Work request:
Scan the entries and copy each line where the word "return" is present.

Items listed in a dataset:
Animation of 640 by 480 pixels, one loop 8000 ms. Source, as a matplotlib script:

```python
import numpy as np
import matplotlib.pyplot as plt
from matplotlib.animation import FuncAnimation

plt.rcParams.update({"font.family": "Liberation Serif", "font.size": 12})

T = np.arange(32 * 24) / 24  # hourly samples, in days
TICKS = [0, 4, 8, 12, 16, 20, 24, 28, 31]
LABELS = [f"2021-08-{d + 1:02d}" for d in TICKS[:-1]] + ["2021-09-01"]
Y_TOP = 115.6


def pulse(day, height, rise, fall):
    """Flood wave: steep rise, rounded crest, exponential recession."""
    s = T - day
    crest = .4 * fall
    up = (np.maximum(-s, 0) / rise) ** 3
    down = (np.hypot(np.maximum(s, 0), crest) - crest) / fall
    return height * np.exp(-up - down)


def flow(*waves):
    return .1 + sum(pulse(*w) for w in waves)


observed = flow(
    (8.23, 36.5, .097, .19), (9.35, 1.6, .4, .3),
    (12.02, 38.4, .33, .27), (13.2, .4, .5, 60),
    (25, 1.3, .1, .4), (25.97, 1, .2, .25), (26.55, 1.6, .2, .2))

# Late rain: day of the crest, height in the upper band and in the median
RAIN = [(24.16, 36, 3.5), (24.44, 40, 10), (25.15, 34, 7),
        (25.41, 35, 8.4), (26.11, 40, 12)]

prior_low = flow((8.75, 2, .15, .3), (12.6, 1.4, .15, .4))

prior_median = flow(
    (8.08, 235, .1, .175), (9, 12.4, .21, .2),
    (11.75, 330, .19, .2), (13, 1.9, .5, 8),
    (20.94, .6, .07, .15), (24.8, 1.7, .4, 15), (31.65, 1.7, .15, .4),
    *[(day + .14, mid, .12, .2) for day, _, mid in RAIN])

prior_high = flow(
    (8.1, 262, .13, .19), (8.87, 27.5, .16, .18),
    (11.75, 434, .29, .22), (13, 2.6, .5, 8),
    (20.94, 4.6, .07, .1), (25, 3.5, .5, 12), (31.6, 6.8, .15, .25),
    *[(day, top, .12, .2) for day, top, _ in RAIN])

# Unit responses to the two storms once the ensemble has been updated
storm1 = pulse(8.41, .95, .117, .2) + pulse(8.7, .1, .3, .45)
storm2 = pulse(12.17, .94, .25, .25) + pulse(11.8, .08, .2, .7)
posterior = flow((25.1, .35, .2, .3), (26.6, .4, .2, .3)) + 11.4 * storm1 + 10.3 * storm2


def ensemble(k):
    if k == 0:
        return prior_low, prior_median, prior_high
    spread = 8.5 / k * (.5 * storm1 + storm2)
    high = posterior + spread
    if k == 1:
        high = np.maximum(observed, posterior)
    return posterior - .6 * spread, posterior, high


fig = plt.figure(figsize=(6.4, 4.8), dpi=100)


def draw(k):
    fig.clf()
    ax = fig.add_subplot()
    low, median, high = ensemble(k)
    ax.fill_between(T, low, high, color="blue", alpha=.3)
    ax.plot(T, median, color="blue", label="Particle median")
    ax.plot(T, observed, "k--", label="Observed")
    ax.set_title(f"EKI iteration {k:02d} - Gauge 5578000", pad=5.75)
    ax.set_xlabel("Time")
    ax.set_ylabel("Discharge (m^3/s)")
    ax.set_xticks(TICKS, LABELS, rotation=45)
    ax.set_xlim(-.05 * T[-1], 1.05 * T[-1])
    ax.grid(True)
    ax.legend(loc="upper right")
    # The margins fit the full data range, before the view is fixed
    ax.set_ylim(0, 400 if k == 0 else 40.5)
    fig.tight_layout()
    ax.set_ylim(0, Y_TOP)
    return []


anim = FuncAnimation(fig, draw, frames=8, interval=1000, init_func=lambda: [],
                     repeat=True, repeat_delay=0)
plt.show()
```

Response:
    return height * np.exp(-up - down)
    return .1 + sum(pulse(*w) for w in waves)
        return prior_low, prior_median, prior_high
    return posterior - .6 * spread, posterior, high
    return []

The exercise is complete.